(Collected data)
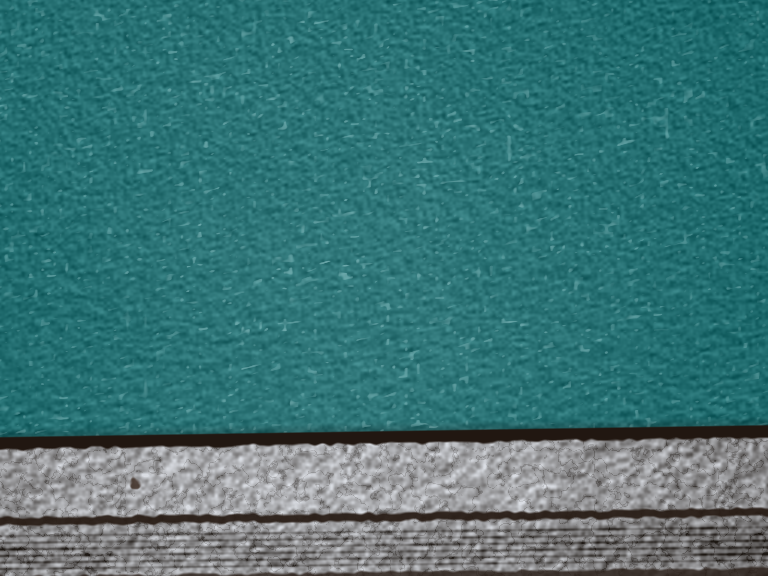
Write a WebGL 1 fragment shader that draws this texture.

```glsl
precision highp float;
// Grained teal sheet above a worn metal ledge with dark grooves and scored lines.
// Stretched value noise, lit by its slope, makes the grain; slightly tilted
// bands of height split the sheet, the gap, the ledge and the lined strip.
uniform vec2 u_resolution;

const vec3 TEAL_DEEP = vec3(0.075, 0.385, 0.395);
const vec3 TEAL_SOFT = vec3(0.185, 0.465, 0.475);
const vec3 TEAL_GLINT = vec3(0.52, 0.74, 0.75);
const vec3 GAP_COLOR = vec3(0.13, 0.09, 0.065);
const vec3 METAL_DARK = vec3(0.25, 0.235, 0.225);
const vec3 METAL_LIGHT = vec3(0.79, 0.80, 0.82);
const float SHEET_EDGE = 0.241;
const float LEDGE_TOP = 0.2205;
const float GROOVE_TOP = 0.1025;
const float GROOVE_BOTTOM = 0.087;
const float SHEET_TILT = 0.0156;
const float GROOVE_TILT = 0.0115;
const float LINE_PITCH = 0.0115;
const vec2 PIT_CENTER = vec2(0.234, 0.161);

float hash(vec2 p) {
  vec3 q = fract(vec3(p.xyx) * 0.1031);
  q += dot(q, q.yzx + 33.33);
  return fract((q.x + q.y) * q.z);
}

float noise(vec2 p) {
  vec2 i = floor(p);
  vec2 f = fract(p);
  f = f * f * (3.0 - 2.0 * f);
  float low = mix(hash(i), hash(i + vec2(1.0, 0.0)), f.x);
  float high = mix(hash(i + vec2(0.0, 1.0)), hash(i + vec2(1.0, 1.0)), f.x);
  return mix(low, high, f.y);
}

float fbm(vec2 p) {
  float sum = 0.0;
  float gain = 0.5;
  for (int i = 0; i < 4; i++) {
    sum += gain * noise(p);
    p = mat2(0.8, 0.6, -0.6, 0.8) * p * 2.03 + 17.3;
    gain *= 0.5;
  }
  return sum / 0.9375;
}

// Signed relief: height minus the height a little further along "toLight"
float relief(vec2 p, vec2 toLight) {
  return noise(p) - noise(p + toLight);
}

vec3 sheet(vec2 p) {
  // Broad light: pale middle, deeper corners and right side
  vec2 fromGlow = (p - vec2(0.62, 0.50)) / vec2(0.72, 0.78);
  float light = exp(-dot(fromGlow, fromGlow) * 1.1);
  light += 0.22 * smoothstep(0.7, 0.0, p.x) * smoothstep(0.4, 1.0, p.y);
  light += 0.25 * (fbm(p * 7.0) - 0.5);
  vec3 color = mix(TEAL_DEEP, TEAL_SOFT, clamp(light, 0.0, 1.0));

  // Wrinkles climb to the right and lengthen toward the near edge
  float near = smoothstep(0.85, 0.25, p.y);
  float warp = fbm(p * 13.0) - 0.5;
  vec2 g = vec2(p.x, p.y - 0.17 * p.x + 0.022 * warp);
  float fine = relief(g * vec2(125.0, 160.0) + 9.0, vec2(0.5, 0.8));
  float wrinkle = relief(g * vec2(58.0, 128.0), vec2(0.25, 0.9));
  float grain = mix(fine, wrinkle, 0.25 + 0.45 * near);
  float speckle = noise(p * vec2(175.0, 190.0) + 41.0) - 0.5;
  color += vec3(0.9, 1.0, 1.0) * (0.125 * grain + 0.085 * speckle);

  float glint = noise(g * vec2(95.0, 145.0) + 73.0);
  glint = smoothstep(0.76, 0.98, glint) * (0.3 + 0.7 * noise(p * 28.0));
  return mix(color, TEAL_GLINT, glint * (0.35 + 0.4 * light));
}

vec3 metal(vec2 p, float height) {
  float middle = exp(-pow((p.x - 0.56) / 0.72, 2.0));
  float tone = 0.42 + 0.36 * middle + 0.35 * (fbm(p * 32.0) - 0.5);
  tone += 0.42 * relief(p * vec2(95.0, 110.0), vec2(-0.5, 0.7));
  tone += 0.32 * (noise(p * 165.0 + 12.0) - 0.5);
  // Thin cracks follow the mid level of a broken noise field
  float crack = abs(fbm(p * 48.0 + 5.0) - 0.5);
  tone -= 0.22 * (1.0 - smoothstep(0.0, 0.045, crack));

  // Scored lines on the lower strip, worn away in patches
  float strip = 1.0 - smoothstep(0.070, 0.078, height);
  strip *= smoothstep(0.006, 0.014, height);
  float wave = 0.5 + 0.5 * cos(6.28318 * height / LINE_PITCH);
  float wear = noise(p * vec2(42.0, 75.0) + 30.0);
  tone -= strip * (0.08 + 0.52 * wave * wave * (0.35 + 0.65 * wear));
  tone -= 0.06 * (1.0 - smoothstep(0.085, 0.105, height));
  return mix(METAL_DARK, METAL_LIGHT, clamp(tone, -0.25, 1.12));
}

void main() {
  vec2 p = gl_FragCoord.xy / u_resolution.y;
  float soft = max(0.0018, 0.8 / u_resolution.y);
  float ragged = 0.006 * (noise(p * vec2(75.0, 40.0)) - 0.5);
  float edgeHeight = p.y - SHEET_TILT * p.x;
  float grooveHeight = p.y - GROOVE_TILT * p.x;

  vec3 color = metal(p, grooveHeight);

  // Small stained pit in the ledge
  vec2 fromPit = (p - PIT_CENTER) * vec2(0.8, 1.1);
  float pit = length(fromPit) + 0.008 * (noise(p * 130.0) - 0.5);
  color = mix(color, GAP_COLOR * 1.7, 0.8 * (1.0 - smoothstep(0.006, 0.012, pit)));

  // Groove between ledge and strip, and the dark lip at the bottom right
  float groove = smoothstep(GROOVE_BOTTOM - soft, GROOVE_BOTTOM + 2.0 * soft, grooveHeight + ragged);
  groove *= 1.0 - smoothstep(GROOVE_TOP - 2.0 * soft, GROOVE_TOP + soft, grooveHeight + ragged);
  float lip = 1.0 - smoothstep(-0.004, 0.002, grooveHeight + ragged);
  color = mix(color, GAP_COLOR * 1.15, max(groove * 0.93, lip * 0.8));

  // Shadowed gap, then the sheet above it
  float gap = smoothstep(LEDGE_TOP - 2.0 * soft, LEDGE_TOP + soft, edgeHeight + ragged);
  color = mix(color, GAP_COLOR, gap);
  float cover = smoothstep(SHEET_EDGE - soft, SHEET_EDGE + soft, edgeHeight);
  float edgeShade = 0.82 + 0.18 * smoothstep(0.0, 0.018, edgeHeight - SHEET_EDGE);
  color = mix(color, sheet(p) * edgeShade, cover);

  gl_FragColor = vec4(clamp(color, 0.0, 1.0), 1.0);
}
```
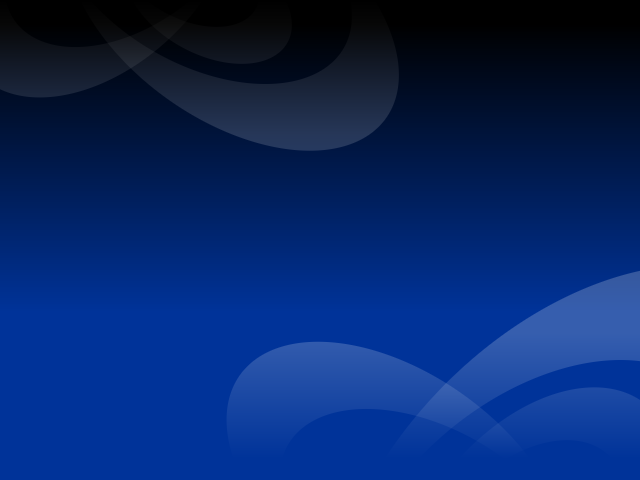
Reproduce this background procedurally as a WebGL 2 fragment shader.

```glsl
#version 300 es
precision highp float;
// Black-to-blue vertical gradient with translucent leaning crescents at top and bottom.

#define DEEP_BLUE vec3(0.0, 0.2, 0.6)
#define FADE_START 0.35
#define FADE_END 0.95
#define TOP_ALPHA 0.15
#define TOP_REACH 0.28
#define BOTTOM_ALPHA 0.21
#define BOTTOM_EDGE 0.045
#define BOTTOM_REACH 0.26

uniform vec2 u_resolution;
out vec4 fragColor;

// Coverage of an ellipse: shape = centre.xy, half extents.zw; lean tilts it.
float ellipse(vec2 p, vec4 shape, float lean) {
    vec2 q = (p - shape.xy) / shape.zw;
    float norm = 1.0 - lean * lean;
    float k = sqrt(max(dot(q, q) - 2.0 * lean * q.x * q.y, 1e-4) / norm);
    vec2 slope = (q - lean * q.yx) / (shape.zw * norm * k);
    float dist = (k - 1.0) / max(length(slope), 1e-3);
    return clamp(0.5 - dist * u_resolution.y, 0.0, 1.0);
}

// An outer ellipse with an inner one cut away; lean holds both tilts.
float crescent(vec2 p, vec4 outer, vec4 inner, vec2 lean) {
    return ellipse(p, outer, lean.x) * (1.0 - ellipse(p, inner, lean.y));
}

void addLight(inout vec3 color, float alpha) {
    color = mix(color, vec3(1.0), alpha);
}

void main() {
    // Canvas height is one unit; x spans four thirds.
    vec2 p = gl_FragCoord.xy / u_resolution * vec2(4.0 / 3.0, 1.0);

    // Background gradient
    float shade = clamp((FADE_END - p.y) / (FADE_END - FADE_START), 0.0, 1.0);
    vec3 color = DEEP_BLUE * shade;

    // Crescents hanging from the top, fading upward
    float topGlow = TOP_ALPHA * clamp((1.0 - p.y) / TOP_REACH, 0.0, 1.0);
    addLight(color, topGlow * crescent(p, vec4(0.203, 1.071, 0.286, 0.274),
        vec4(0.264, 1.122, 0.255, 0.220), vec2(0.42)));
    addLight(color, topGlow * crescent(p, vec4(0.484, 0.981, 0.347, 0.295),
        vec4(0.422, 1.068, 0.311, 0.243), vec2(-0.465, -0.42)));
    addLight(color, topGlow * crescent(p, vec4(0.434, 1.002, 0.174, 0.135),
        vec4(0.392, 1.057, 0.148, 0.113), vec2(-0.4)));

    // Crescents rising from the bottom, fading downward
    float bottomGlow = BOTTOM_ALPHA * clamp((p.y - BOTTOM_EDGE) / BOTTOM_REACH, 0.0, 1.0);
    addLight(color, bottomGlow * crescent(p, vec4(0.828, -0.016, 0.356, 0.304),
        vec4(0.894, -0.095, 0.311, 0.243), vec2(-0.465, -0.42)));
    addLight(color, bottomGlow * crescent(p, vec4(1.217, -0.087, 0.535, 0.535),
        vec4(1.125, -0.115, 0.399, 0.365), vec2(0.42)));
    addLight(color, bottomGlow * crescent(p, vec4(1.118, -0.111, 0.286, 0.304),
        vec4(1.094, -0.125, 0.208, 0.208), vec2(0.42)));

    fragColor = vec4(color, 1.0);
}
```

● ASSIGNMENT
Determine, please, how many lines hold "toLight" in the records, and give that number by itself.

● RESPONSE AREA
3